## WHAT YOU WILL DO
Bring together every line in the data that includes "true".

## GIVEN RECORDS
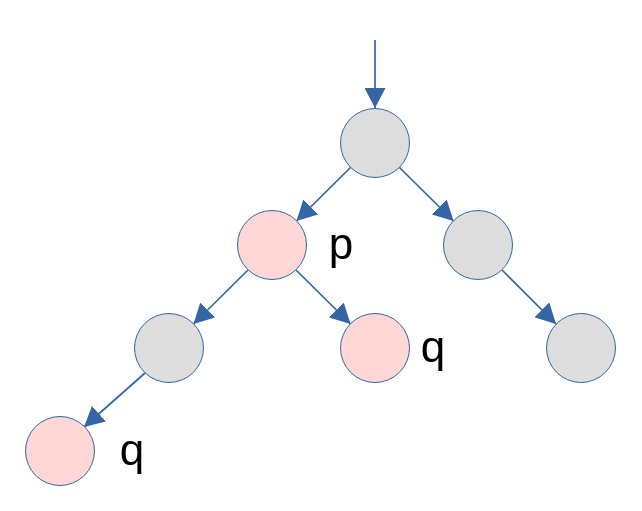
<!DOCTYPE html>
<html lang="en">
<head>
<meta charset="utf-8">
<title>Binary tree with nodes p and q</title>
<style>
:root {
  --paper: #ffffff;
  --edge: #3465a4;
  --node: #dddddd;
  --node-marked: #ffd7d7;
  --ink: #000000;
}
* { box-sizing: border-box; }
html, body { margin: 0; overflow: hidden; background: var(--paper); }
.tree {
  position: relative;
  width: 642px;
  height: 511px;
  overflow: hidden;
  background: var(--paper);
}
.edges { position: absolute; inset: 0; display: block; }
.edges line { stroke: var(--edge); stroke-width: 1.7; marker-end: url(#arrowhead); }
.edges polygon { fill: var(--edge); }
.node {
  position: absolute;
  left: var(--x);
  top: var(--y);
  width: 70px;
  height: 70px;
  margin: -35px 0 0 -35px;
  border: 1.7px solid var(--edge);
  border-radius: 50%;
  background: var(--node);
}
.marked { background: var(--node-marked); }
.label {
  position: absolute;
  left: var(--x);
  top: var(--y);
  width: 40px;
  margin-left: -20px;
  text-align: center;
  font: 44px/44px "Liberation Sans", Arial, sans-serif;
  color: var(--ink);
}
</style>
</head>
<body>
<main class="tree">
  <svg class="edges" width="642" height="511" viewBox="0 0 642 511" aria-hidden="true">
    <defs>
      <marker id="arrowhead" markerUnits="userSpaceOnUse" markerWidth="20" markerHeight="21" refX="20" refY="10.5" orient="auto">
        <polygon points="0,0 20,10.5 0,21"/>
      </marker>
    </defs>
    <line x1="375" y1="40" x2="375" y2="108"/>
    <line x1="351" y1="167" x2="296.5" y2="221"/>
    <line x1="399" y1="167" x2="453.5" y2="221"/>
    <line x1="248" y1="270" x2="193.5" y2="324"/>
    <line x1="296" y1="270" x2="350.5" y2="324"/>
    <line x1="502" y1="270" x2="556" y2="324"/>
    <line x1="145" y1="373" x2="84" y2="427"/>
  </svg>

  <div class="node" style="--x:375px; --y:143px"></div>
  <div class="node marked" style="--x:272px; --y:245px"></div>
  <div class="node" style="--x:478px; --y:245px"></div>
  <div class="node" style="--x:169px; --y:348px"></div>
  <div class="node marked" style="--x:375px; --y:348px"></div>
  <div class="node" style="--x:580.5px; --y:348px"></div>
  <div class="node marked" style="--x:60px; --y:451px"></div>

  <span class="label" style="--x:341px; --y:222px">p</span>
  <span class="label" style="--x:433px; --y:325px">q</span>
  <span class="label" style="--x:132px; --y:428px">q</span>
</main>
</body>
</html>
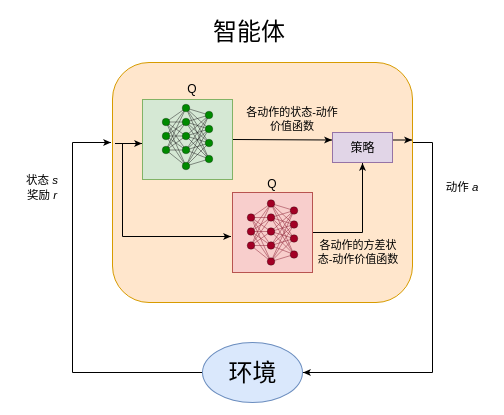
<!DOCTYPE html>
<html lang="zh-CN">
<head>
<meta charset="utf-8">
<title>智能体与环境</title>
<style>
:root {
  --ink: #000;
  --agent-fill: #ffe6cc; --agent-line: #d79b00;
  --value-fill: #d5e8d4; --value-line: #82b366; --value-net: #008a00;
  --variance-fill: #f8cecc; --variance-line: #b85450; --variance-net: #a20025;
  --policy-fill: #e1d5e7; --policy-line: #9673a6;
  --env-fill: #dae8fc; --env-line: #6c8ebf;
}
* { box-sizing: border-box; margin: 0; }
html, body { width: 504px; height: 415px; overflow: hidden; background: #fff; }
.diagram {
  position: relative; width: 504px; height: 415px; overflow: hidden;
  color: var(--ink);
  font: 11px/14px "Liberation Sans", "Noto Sans CJK SC", sans-serif;
}
.node, .label, .wires { position: absolute; }
.node { display: flex; align-items: center; justify-content: center; border: 1px solid; }
.label { text-align: center; white-space: nowrap; transform: translateX(-50%); }
.wires { left: 0; top: 0; }
.title { left: 249px; top: 16px; font-size: 24px; line-height: 32px; font-weight: 400; }
.agent { left: 112px; top: 62px; width: 301px; height: 241px; border-radius: 37px; background: var(--agent-fill); border-color: var(--agent-line); }
.value { left: 142px; top: 99px; width: 91px; height: 81px; background: var(--value-fill); border-color: var(--value-line); }
.variance { left: 232px; top: 192px; width: 81px; height: 81px; background: var(--variance-fill); border-color: var(--variance-line); }
.policy { left: 332px; top: 132px; width: 61px; height: 31px; background: var(--policy-fill); border-color: var(--policy-line); font-size: 12px; }
.environment { left: 202px; top: 342px; width: 101px; height: 61px; border-radius: 50%; background: var(--env-fill); border-color: var(--env-line); font-size: 24px; }
.q { font-size: 12px; }
.q-value { left: 192px; top: 82px; }
.q-variance { left: 272px; top: 177px; }
.value-out { left: 292px; top: 105px; }
.variance-out { left: 358px; top: 238px; }
.inputs { left: 42px; top: 173px; line-height: 15px; font-size: 11.5px; }
.action { left: 462px; top: 180px; font-size: 11.5px; }
.value-net { color: var(--value-net); }
.variance-net { color: var(--variance-net); }
</style>
</head>
<body>
<main class="diagram">
  <h1 class="label title">智能体</h1>
  <div class="node agent"></div>
  <div class="node value"></div>
  <div class="node variance"></div>
  <div class="node policy">策略</div>
  <div class="node environment">环境</div>

  <svg class="wires" width="504" height="415" viewBox="0 0 504 415" aria-hidden="true">
    <defs>
      <marker id="arrow" markerUnits="userSpaceOnUse" markerWidth="9" markerHeight="8" refX="8" refY="4" orient="auto">
        <path d="M8 4L0 0.5L2 4L0 7.5Z"/>
      </marker>
      <g id="links" fill="none" stroke-width="0.5">
        <path d="M0 14L20 0M0 14L20 14M0 14L20 28M0 14L20 42M0 14L20 58M0 28L20 0M0 28L20 14M0 28L20 28M0 28L20 42M0 28L20 58M0 42L20 0M0 42L20 14M0 42L20 28M0 42L20 42M0 42L20 58"/>
        <path d="M20 0L43 7M20 0L43 21M20 0L43 35M20 0L43 51M20 14L43 7M20 14L43 21M20 14L43 35M20 14L43 51M20 28L43 7M20 28L43 21M20 28L43 35M20 28L43 51M20 42L43 7M20 42L43 21M20 42L43 35M20 42L43 51M20 58L43 7M20 58L43 21M20 58L43 35M20 58L43 51"/>
      </g>
      <g id="neurons" fill="currentColor" stroke="#000" stroke-opacity="0.35" stroke-width="0.8">
        <circle cy="14" r="3.8"/><circle cy="28" r="3.8"/><circle cy="42" r="3.8"/>
        <circle cx="20" r="3.8"/><circle cx="20" cy="14" r="3.8"/><circle cx="20" cy="28" r="3.8"/><circle cx="20" cy="42" r="3.8"/><circle cx="20" cy="58" r="3.8"/>
        <circle cx="43" cy="7" r="3.8"/><circle cx="43" cy="21" r="3.8"/><circle cx="43" cy="35" r="3.8"/><circle cx="43" cy="51" r="3.8"/>
      </g>
    </defs>
    <g class="value-net">
      <use href="#links" x="166" y="108" stroke="#222"/>
      <use href="#neurons" x="166" y="108"/>
    </g>
    <g class="variance-net">
      <use href="#links" x="251" y="203.5" stroke="#8a2035"/>
      <use href="#neurons" x="251" y="203.5"/>
    </g>
    <g fill="none" stroke="#000" marker-end="url(#arrow)">
      <path d="M202 372.5H72.5V142.5H111"/>
      <path d="M115 143.5H142"/>
      <path d="M122.5 143.5V236.5H231"/>
      <path d="M233 139.5L332 140"/>
      <path d="M313 232.5H362.5V163"/>
      <path d="M393 140H412"/>
      <path d="M413 142.5H432.5V372.5H303"/>
    </g>
  </svg>

  <p class="label q q-value">Q</p>
  <p class="label q q-variance">Q</p>
  <p class="label value-out">各动作的状态-动作<br>价值函数</p>
  <p class="label variance-out">各动作的方差状<br>态-动作价值函数</p>
  <p class="label inputs">状态 <i>s</i><br>奖励 <i>r</i></p>
  <p class="label action">动作 <i>a</i></p>
</main>
</body>
</html>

## ANSWER TO THIS TASK
  <svg class="edges" width="642" height="511" viewBox="0 0 642 511" aria-hidden="true">
  <svg class="wires" width="504" height="415" viewBox="0 0 504 415" aria-hidden="true">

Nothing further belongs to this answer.